Problem details
Below is a listing; restate from it, character for character, the lines beginning at the line holding "230L341 231 341" and ending at the line holding "66Q365 65 370", both included.

Material provided

┄┄┄┄┄┄

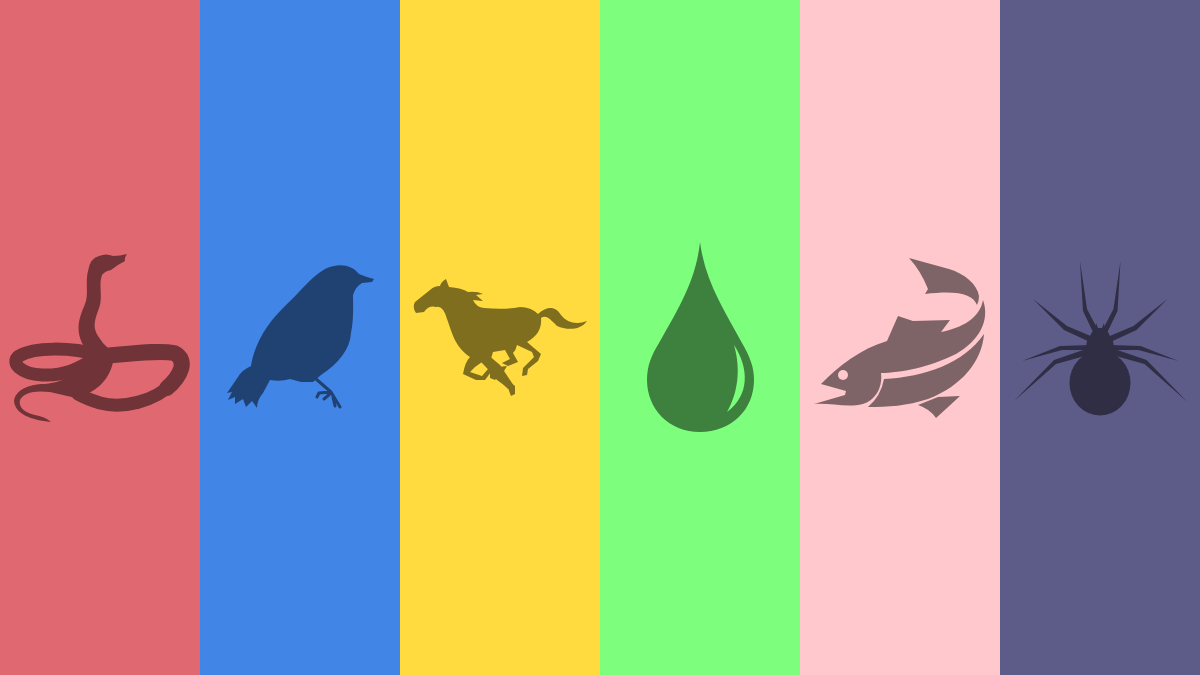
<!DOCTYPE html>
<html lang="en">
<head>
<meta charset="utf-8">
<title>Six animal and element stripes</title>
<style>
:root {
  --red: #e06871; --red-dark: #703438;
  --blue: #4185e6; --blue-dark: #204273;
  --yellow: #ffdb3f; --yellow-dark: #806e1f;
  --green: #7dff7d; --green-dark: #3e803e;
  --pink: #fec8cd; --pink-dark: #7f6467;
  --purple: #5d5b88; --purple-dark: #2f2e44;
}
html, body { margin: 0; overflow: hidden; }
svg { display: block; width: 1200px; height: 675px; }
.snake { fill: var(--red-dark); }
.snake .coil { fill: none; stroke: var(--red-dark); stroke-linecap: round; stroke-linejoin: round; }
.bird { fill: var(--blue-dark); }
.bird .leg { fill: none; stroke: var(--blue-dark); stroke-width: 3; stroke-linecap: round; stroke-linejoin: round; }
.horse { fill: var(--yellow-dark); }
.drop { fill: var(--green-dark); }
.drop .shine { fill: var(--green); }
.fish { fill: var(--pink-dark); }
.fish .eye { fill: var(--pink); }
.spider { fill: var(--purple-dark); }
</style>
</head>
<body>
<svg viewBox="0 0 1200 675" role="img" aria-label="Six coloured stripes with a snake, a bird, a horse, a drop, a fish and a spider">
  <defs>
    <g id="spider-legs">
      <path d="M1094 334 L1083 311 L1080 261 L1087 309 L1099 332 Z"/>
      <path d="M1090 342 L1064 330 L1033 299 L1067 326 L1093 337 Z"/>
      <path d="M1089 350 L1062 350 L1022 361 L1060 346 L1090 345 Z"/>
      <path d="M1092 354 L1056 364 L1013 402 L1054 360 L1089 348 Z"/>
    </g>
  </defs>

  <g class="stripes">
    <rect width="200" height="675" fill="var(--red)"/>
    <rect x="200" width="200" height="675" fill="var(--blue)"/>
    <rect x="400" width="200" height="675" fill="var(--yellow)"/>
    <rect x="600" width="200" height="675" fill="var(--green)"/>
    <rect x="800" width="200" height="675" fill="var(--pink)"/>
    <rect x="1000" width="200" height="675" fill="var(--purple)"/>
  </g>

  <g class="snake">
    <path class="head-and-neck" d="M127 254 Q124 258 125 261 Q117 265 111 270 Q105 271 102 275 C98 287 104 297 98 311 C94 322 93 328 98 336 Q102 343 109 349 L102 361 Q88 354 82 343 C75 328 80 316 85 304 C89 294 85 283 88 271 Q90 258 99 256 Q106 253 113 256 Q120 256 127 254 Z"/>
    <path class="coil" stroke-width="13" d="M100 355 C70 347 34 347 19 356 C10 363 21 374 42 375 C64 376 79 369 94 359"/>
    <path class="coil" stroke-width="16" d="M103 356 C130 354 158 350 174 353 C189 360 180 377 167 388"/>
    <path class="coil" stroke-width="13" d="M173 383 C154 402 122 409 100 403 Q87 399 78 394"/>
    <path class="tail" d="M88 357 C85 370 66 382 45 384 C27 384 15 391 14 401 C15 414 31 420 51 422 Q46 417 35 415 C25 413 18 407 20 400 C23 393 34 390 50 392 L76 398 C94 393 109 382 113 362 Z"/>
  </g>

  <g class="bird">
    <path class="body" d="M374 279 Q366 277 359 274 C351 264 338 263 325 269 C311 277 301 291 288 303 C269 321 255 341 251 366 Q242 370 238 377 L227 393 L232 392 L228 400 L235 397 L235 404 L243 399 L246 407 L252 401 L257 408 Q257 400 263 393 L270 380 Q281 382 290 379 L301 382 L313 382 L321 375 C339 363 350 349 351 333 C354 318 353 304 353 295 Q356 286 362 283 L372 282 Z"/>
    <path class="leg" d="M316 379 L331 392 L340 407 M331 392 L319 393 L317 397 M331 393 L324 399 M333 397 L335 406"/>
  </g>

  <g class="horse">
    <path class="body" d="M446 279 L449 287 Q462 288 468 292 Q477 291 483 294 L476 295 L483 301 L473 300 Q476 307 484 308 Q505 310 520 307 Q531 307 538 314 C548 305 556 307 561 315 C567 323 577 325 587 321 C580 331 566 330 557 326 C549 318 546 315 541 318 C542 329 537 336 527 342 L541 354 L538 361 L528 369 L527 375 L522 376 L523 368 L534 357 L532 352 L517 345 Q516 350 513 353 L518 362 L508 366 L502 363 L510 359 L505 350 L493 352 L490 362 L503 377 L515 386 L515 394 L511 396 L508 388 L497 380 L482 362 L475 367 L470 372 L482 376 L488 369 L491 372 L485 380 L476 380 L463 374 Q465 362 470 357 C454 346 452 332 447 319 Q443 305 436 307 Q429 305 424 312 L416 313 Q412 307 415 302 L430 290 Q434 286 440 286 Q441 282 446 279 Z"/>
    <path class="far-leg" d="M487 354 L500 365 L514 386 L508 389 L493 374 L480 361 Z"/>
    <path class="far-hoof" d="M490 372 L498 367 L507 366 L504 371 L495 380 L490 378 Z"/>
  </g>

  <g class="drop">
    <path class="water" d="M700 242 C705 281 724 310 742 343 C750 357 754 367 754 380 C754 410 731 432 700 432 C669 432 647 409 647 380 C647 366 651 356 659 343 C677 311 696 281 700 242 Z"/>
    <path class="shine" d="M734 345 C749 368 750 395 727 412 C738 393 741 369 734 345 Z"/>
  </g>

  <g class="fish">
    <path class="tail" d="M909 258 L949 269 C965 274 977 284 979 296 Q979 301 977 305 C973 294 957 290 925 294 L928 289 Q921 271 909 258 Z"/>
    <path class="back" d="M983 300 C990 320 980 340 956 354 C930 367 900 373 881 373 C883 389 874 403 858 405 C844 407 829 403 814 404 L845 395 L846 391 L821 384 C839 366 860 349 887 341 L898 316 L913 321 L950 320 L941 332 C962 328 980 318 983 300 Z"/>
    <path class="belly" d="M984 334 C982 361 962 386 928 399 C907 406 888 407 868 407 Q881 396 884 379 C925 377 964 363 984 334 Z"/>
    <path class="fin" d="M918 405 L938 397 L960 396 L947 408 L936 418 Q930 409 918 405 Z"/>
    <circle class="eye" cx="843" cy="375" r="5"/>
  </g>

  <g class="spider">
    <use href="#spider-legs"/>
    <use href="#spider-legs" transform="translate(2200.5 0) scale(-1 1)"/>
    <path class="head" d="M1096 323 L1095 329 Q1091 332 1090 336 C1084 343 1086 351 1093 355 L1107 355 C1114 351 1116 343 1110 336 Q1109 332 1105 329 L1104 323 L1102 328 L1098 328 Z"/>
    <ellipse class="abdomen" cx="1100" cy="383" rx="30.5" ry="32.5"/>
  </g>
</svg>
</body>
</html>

┄┄┄┄┄┄

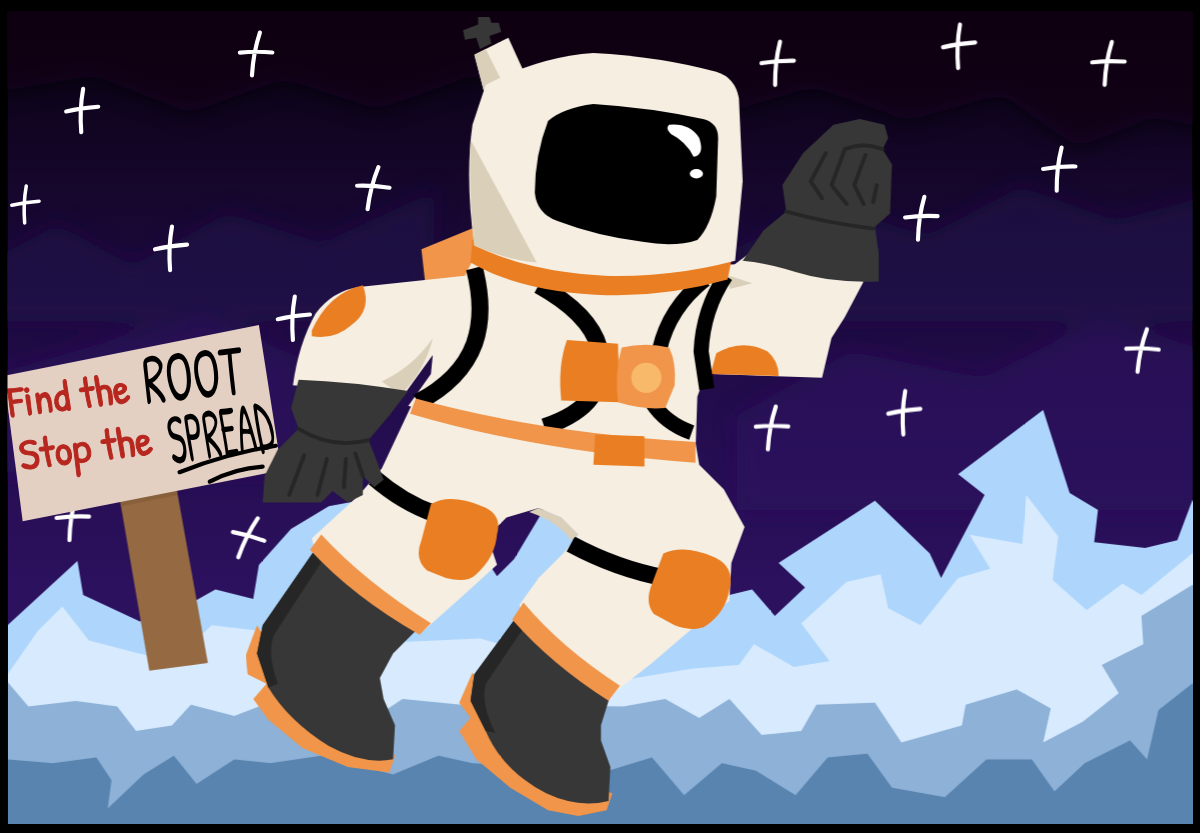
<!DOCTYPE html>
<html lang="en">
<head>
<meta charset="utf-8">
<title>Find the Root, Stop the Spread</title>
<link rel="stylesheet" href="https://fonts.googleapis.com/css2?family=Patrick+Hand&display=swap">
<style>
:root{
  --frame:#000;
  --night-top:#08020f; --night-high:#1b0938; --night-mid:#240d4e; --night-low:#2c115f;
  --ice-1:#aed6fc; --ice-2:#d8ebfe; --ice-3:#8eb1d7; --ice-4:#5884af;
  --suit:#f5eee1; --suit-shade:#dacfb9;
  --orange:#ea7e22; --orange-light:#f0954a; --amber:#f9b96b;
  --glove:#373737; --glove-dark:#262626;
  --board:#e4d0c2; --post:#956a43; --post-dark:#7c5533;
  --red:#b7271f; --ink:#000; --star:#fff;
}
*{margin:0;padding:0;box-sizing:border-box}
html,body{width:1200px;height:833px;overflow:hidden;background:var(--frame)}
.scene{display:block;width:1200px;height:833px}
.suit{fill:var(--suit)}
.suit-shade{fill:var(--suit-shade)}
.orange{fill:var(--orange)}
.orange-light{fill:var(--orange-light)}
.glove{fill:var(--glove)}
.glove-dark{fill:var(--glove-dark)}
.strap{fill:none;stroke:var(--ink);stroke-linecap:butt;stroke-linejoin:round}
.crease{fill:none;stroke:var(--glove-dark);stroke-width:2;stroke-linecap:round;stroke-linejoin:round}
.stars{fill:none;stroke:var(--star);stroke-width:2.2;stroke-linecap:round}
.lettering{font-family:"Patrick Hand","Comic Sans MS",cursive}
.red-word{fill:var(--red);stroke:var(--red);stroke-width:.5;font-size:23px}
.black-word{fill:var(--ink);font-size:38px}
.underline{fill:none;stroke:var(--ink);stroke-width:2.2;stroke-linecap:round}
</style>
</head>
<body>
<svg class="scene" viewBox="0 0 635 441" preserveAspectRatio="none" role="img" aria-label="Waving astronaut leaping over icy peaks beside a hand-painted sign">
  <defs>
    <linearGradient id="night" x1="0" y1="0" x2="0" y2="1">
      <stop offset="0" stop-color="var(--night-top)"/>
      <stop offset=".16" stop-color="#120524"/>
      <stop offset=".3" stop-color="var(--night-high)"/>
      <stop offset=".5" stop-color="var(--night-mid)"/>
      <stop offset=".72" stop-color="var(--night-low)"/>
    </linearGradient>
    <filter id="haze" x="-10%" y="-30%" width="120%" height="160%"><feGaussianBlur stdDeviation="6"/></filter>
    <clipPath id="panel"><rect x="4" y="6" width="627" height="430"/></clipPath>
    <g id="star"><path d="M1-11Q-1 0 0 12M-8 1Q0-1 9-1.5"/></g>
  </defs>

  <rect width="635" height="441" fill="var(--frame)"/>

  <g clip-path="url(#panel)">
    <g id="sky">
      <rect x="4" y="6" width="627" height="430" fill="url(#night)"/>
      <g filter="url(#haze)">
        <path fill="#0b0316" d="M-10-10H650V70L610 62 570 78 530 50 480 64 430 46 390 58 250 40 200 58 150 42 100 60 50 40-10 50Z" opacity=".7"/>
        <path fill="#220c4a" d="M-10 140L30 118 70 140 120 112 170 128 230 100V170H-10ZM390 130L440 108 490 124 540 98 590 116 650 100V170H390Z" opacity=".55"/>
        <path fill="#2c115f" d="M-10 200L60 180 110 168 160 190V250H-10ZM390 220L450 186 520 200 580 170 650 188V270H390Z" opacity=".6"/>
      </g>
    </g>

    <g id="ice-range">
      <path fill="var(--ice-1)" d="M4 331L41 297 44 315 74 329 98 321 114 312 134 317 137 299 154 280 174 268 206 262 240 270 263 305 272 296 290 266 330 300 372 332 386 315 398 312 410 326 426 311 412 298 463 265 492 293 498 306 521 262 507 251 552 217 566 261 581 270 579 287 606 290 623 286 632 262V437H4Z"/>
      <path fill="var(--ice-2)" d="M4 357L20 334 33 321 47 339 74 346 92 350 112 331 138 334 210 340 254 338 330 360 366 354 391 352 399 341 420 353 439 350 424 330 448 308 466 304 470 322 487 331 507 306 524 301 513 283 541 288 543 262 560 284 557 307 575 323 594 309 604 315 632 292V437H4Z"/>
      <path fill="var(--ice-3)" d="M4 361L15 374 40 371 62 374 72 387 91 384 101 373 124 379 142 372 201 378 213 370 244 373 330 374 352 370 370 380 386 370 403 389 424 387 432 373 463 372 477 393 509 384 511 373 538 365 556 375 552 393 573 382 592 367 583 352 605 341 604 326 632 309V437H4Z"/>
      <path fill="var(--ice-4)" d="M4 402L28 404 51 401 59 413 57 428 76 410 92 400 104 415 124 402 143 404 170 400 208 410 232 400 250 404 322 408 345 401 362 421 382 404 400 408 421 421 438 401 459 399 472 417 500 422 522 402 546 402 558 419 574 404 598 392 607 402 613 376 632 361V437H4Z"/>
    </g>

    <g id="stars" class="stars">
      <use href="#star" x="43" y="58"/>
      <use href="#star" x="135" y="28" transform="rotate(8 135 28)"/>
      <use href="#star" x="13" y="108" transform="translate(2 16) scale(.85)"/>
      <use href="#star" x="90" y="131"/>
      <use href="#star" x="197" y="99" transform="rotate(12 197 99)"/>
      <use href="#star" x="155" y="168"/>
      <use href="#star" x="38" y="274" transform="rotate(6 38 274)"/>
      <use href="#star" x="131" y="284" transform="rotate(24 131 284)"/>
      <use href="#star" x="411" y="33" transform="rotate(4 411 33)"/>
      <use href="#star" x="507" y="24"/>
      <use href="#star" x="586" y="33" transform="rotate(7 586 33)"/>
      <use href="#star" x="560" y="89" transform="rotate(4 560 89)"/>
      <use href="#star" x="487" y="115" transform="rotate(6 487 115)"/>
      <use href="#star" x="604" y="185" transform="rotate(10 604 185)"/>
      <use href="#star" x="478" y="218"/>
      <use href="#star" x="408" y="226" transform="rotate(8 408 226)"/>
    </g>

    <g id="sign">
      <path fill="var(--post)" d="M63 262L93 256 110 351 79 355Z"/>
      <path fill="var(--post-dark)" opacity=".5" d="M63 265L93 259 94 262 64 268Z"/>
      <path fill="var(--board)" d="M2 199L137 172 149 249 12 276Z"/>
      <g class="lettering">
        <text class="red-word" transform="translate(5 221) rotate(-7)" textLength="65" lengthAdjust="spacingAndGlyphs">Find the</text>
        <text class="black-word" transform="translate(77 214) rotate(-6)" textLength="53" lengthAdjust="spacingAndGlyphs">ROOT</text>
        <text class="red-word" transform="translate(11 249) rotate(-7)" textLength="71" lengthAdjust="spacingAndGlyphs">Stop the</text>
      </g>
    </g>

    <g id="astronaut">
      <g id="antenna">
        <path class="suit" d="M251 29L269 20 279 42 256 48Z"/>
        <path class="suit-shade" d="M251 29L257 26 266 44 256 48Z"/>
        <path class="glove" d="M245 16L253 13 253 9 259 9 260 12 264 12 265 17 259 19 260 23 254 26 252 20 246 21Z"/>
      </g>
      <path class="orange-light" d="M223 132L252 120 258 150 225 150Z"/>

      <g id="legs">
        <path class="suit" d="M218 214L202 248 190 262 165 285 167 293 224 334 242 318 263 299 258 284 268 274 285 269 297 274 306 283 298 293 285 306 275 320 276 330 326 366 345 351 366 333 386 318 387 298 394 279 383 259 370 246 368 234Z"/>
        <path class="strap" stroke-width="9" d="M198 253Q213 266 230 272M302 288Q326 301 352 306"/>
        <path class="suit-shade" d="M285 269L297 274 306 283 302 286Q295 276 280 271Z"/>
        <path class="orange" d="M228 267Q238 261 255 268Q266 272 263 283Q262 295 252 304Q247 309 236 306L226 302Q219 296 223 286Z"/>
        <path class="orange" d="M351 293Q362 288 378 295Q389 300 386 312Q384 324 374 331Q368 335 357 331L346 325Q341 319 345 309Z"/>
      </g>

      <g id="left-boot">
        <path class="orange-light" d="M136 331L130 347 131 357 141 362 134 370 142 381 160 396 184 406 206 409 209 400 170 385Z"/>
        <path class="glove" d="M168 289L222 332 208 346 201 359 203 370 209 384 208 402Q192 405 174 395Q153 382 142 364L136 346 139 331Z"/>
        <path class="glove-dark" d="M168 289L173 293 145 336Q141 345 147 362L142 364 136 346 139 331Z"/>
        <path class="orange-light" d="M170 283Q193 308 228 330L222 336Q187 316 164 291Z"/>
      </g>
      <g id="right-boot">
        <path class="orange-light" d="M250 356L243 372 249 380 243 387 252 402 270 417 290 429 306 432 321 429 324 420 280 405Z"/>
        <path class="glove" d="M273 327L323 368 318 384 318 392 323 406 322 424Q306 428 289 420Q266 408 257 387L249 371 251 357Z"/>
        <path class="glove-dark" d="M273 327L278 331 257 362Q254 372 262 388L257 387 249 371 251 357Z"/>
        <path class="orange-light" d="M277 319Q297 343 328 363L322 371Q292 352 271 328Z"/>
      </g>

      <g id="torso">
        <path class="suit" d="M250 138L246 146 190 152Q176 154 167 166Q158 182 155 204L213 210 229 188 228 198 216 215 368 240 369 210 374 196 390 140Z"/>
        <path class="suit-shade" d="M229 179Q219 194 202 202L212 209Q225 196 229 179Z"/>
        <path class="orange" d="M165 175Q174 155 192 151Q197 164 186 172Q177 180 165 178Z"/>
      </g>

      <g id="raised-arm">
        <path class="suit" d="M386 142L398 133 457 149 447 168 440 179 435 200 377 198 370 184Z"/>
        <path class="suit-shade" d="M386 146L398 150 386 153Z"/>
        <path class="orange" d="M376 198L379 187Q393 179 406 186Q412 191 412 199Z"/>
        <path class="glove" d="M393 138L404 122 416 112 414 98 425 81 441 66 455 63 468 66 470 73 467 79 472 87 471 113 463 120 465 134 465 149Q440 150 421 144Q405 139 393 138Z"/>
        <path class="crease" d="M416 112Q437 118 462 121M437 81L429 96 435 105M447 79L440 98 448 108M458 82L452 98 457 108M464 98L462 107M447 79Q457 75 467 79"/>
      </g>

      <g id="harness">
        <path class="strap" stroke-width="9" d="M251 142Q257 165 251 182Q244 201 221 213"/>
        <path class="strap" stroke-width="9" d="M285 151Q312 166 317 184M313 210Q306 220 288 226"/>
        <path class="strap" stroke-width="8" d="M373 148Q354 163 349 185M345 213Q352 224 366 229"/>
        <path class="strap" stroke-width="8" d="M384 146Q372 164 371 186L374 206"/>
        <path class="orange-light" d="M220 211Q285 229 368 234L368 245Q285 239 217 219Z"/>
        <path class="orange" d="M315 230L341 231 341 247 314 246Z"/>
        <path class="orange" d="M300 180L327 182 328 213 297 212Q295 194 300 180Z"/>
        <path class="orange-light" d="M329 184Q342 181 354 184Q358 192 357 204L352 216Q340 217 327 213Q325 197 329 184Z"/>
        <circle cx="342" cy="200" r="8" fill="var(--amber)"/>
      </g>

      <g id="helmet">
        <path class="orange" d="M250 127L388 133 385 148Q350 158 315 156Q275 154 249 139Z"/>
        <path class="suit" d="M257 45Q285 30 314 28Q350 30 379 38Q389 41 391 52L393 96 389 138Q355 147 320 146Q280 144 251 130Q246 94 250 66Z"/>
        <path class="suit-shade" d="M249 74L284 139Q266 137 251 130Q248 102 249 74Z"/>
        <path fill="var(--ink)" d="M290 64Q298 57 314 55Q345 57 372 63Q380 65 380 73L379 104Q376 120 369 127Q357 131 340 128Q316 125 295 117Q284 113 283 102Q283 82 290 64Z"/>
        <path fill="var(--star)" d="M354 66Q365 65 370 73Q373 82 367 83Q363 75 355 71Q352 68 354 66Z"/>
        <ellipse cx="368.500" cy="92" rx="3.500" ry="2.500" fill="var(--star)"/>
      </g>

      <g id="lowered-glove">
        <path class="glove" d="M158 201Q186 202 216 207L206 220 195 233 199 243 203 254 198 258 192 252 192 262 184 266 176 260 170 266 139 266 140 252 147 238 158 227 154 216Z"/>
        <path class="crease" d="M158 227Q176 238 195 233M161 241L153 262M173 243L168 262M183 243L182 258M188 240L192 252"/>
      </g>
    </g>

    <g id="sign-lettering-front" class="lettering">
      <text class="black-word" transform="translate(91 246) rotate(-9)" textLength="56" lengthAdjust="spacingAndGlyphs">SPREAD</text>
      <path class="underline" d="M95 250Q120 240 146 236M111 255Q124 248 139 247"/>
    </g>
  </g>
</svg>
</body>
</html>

┄┄┄┄┄┄

The answer
        <path class="orange" d="M315 230L341 231 341 247 314 246Z"/>
        <path class="orange" d="M300 180L327 182 328 213 297 212Q295 194 300 180Z"/>
        <path class="orange-light" d="M329 184Q342 181 354 184Q358 192 357 204L352 216Q340 217 327 213Q325 197 329 184Z"/>
        <circle cx="342" cy="200" r="8" fill="var(--amber)"/>
      </g>

      <g id="helmet">
        <path class="orange" d="M250 127L388 133 385 148Q350 158 315 156Q275 154 249 139Z"/>
        <path class="suit" d="M257 45Q285 30 314 28Q350 30 379 38Q389 41 391 52L393 96 389 138Q355 147 320 146Q280 144 251 130Q246 94 250 66Z"/>
        <path class="suit-shade" d="M249 74L284 139Q266 137 251 130Q248 102 249 74Z"/>
        <path fill="var(--ink)" d="M290 64Q298 57 314 55Q345 57 372 63Q380 65 380 73L379 104Q376 120 369 127Q357 131 340 128Q316 125 295 117Q284 113 283 102Q283 82 290 64Z"/>
        <path fill="var(--star)" d="M354 66Q365 65 370 73Q373 82 367 83Q363 75 355 71Q352 68 354 66Z"/>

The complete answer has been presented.